- Lower-than-estimated Family Tax Benefit payments, reflecting lower-than-expected annual average payment rates and reconciliation payments due to higher-than-projected income growth. This underspend totalled $700 million.
The budget outcome 2019
While real GDP grew by just 1.9 per cent in FY19, markedly lower than the forecast growth of 3 per cent, nominal GDP grew by 5.3 per cent over the year – significantly more than was forecast (3.75 per cent).
This was primarily the result of higher-than-assumed prices for key commodities, which more than offset the softer-than-expected real GDP growth.
Labour market conditions also grew over estimates, rising by 2.6 per cent (equating to 300,000 additional jobs being created), through the year to June quarter 2019, above the 1.50 per cent forecast. However, wage growth was below estimates at 2.3 per cent (compared to 2.75 per cent).
The Treasurer and Finance Minister particularly highlighted that more than eight out of 10 jobs created in the last year were in full-time employment with the proportion of those of working age in welfare “at its lowest level in 30 years”.
Net Future Fund earnings, which are excluded from the underlying cash balance, were also found to be $4.3 billion higher than expected at the time of the 2018-19 budget.

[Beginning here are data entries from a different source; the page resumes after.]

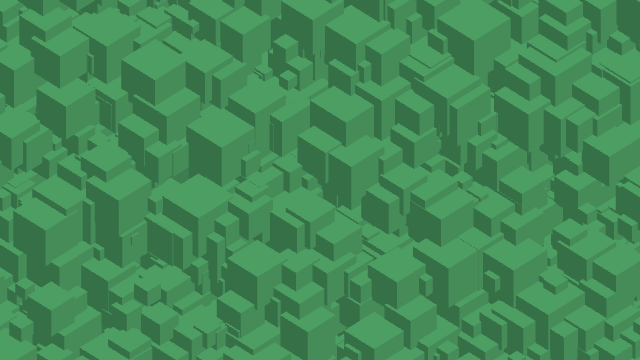
A Shadertoy shader for this background:

```glsl
// Four random values per cell and layer
vec4 hash4(vec3 p) {
    vec4 q = fract(p.xyzx * vec4(0.1031, 0.1030, 0.0973, 0.1099));
    q += dot(q, q.wzxy + 33.33);
    return fract((q.xxyz + q.yzzw) * q.zywx);
}

// Visible faces of a cube, p measured from its front top corner.
// Returns distance behind that corner and face index (-1 when missed).
vec2 cubeFace(vec2 p, float halfWidth) {
    float side = abs(p.x);
    float rise = p.y / 0.62;
    if (rise > side)
        return vec2(0.785 * rise, rise + side < 2.0 * halfWidth ? 0.0 : -1.0);
    float drop = (0.62 * side - p.y) / 1.11;
    float face = p.x < 0.0 ? 1.0 : 2.0;
    return vec2(0.785 * side + 0.877 * drop, max(side, drop) < halfWidth ? face : -1.0);
}

vec3 cubeField(vec2 p) {
    const float cellSize = 0.13;
    vec2 home = floor(p / cellSize);
    float nearest = -10.0;
    float face = -1.0;

    // Interpenetrating cubes, resolved by depth
    for (int y = -1; y <= 1; y++)
    for (int x = -1; x <= 1; x++)
    for (int layer = 0; layer < 6; layer++) {
        vec2 cell = home + vec2(x, y);
        vec4 rnd = hash4(vec3(cell + 37.0, float(layer) * 7.0 + 3.0));
        float halfWidth = mix(0.018, 0.104, rnd.z);
        vec2 hit = cubeFace(p - (cell + rnd.xy) * cellSize, halfWidth);
        float depth = 1.22 * halfWidth + 0.22 * rnd.w - hit.x;
        if (hit.y >= 0.0 && depth > nearest) {
            nearest = depth;
            face = hit.y;
        }
    }

    if (face < 0.0) return vec3(0.24, 0.49, 0.31);
    if (face < 0.5) return vec3(0.30, 0.62, 0.39);
    return face < 1.5 ? vec3(0.21, 0.44, 0.28) : vec3(0.27, 0.55, 0.35);
}

void mainImage(out vec4 fragColor, in vec2 fragCoord) {
    // Rotated four-sample grid smooths the edges
    vec3 color = vec3(0.0);
    for (int i = 0; i < 4; i++) {
        vec2 offset = vec2(float(i), mod(float(i) * 2.0 + 1.0, 5.0)) / 4.0 - 0.375;
        color += cubeField((fragCoord + offset) / iResolution.y);
    }
    fragColor = vec4(color / 4.0, 1.0);
}
```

The 2018-19 net operating surplus was $8.7 billion, an $11.1-billion improvement on the deficit of $2.4 billion estimated at the time of the 2018-19 budget.
The 2018-19 fiscal balance surplus was $2.6 billion, a $10.0-billion improvement on the deficit of $7.4 billion estimated at the time of the 2018-19 budget.
Government expects to be ‘back to black’ next year
Speaking of the budget outcome in a joint statement, Mr Frydenberg and Mr Cormann welcomed the budget having “returned to balance for the first time in 11 years”, which they attributed to “the Morrison government’s economic plan and responsible budget management”.
“Our strong fiscal management has put the budget on a sustainable trajectory, ensuring that we can guarantee the essential services that Australians rely on,” the politicians said.
“The 2018-19 final budget outcome shows that we have kept spending as a share of GDP in 2018-19 at 24.6 per cent of GDP, below the long-run average of 24.7 per cent for the second consecutive year, while also providing record levels of investment in essential services like hospitals, schools and aged care.”
Over the financial year, the government provided $80.2 billion towards healthcare ($4.2 billion more than the previous year), approximately $20 billion in Australian schools, ($1.7 billion more than in 2017-18) and $19.8 billion in aged care ($2.0 billion more than in 2017-18).
“These outcomes demonstrate that the government’s economic plan is working and confirm that the budget will be back in the black and back on track for the 2019-20 year,” they said.
The Treasurer and Finance Minister went on to note that Australia had completed its 28th consecutive year of economic growth and maintained its AAA credit rating, adding that the free trade agreements and strong commodity prices for exports had help see the current account “move into surplus for the first time since 1975”.
“The final budget outcome for 2018-19 further demonstrates that the government’s economic plan is working to create more jobs and to ensure Australia can continue to afford the essential services Australians rely on.
“In the year ahead, the economy will continue to be supported by the government’s economic plan as outlined in the 2019-20 budget, including the largest tax cuts in two decades, and our $100-billion pipeline of infrastructure investment,” they said.
[Related: Government unveils budget for 2019-20]
Annie Kane is the editor of Mortgage Business.
As well as writing news and features on the Australian mortgage market, financial regulation, fintechs and the wider lending market – Annie is also a regular contributor to the Mortgage Business Uncut podcast.
Before joining Momentum Media in 2016, Annie wrote for a range of business and consumer titles, including The Guardian (Australia), BBC Music Magazine, Elle (Australia), BBC Countryfile, BBC Homes & Antiques, and Resource magazine.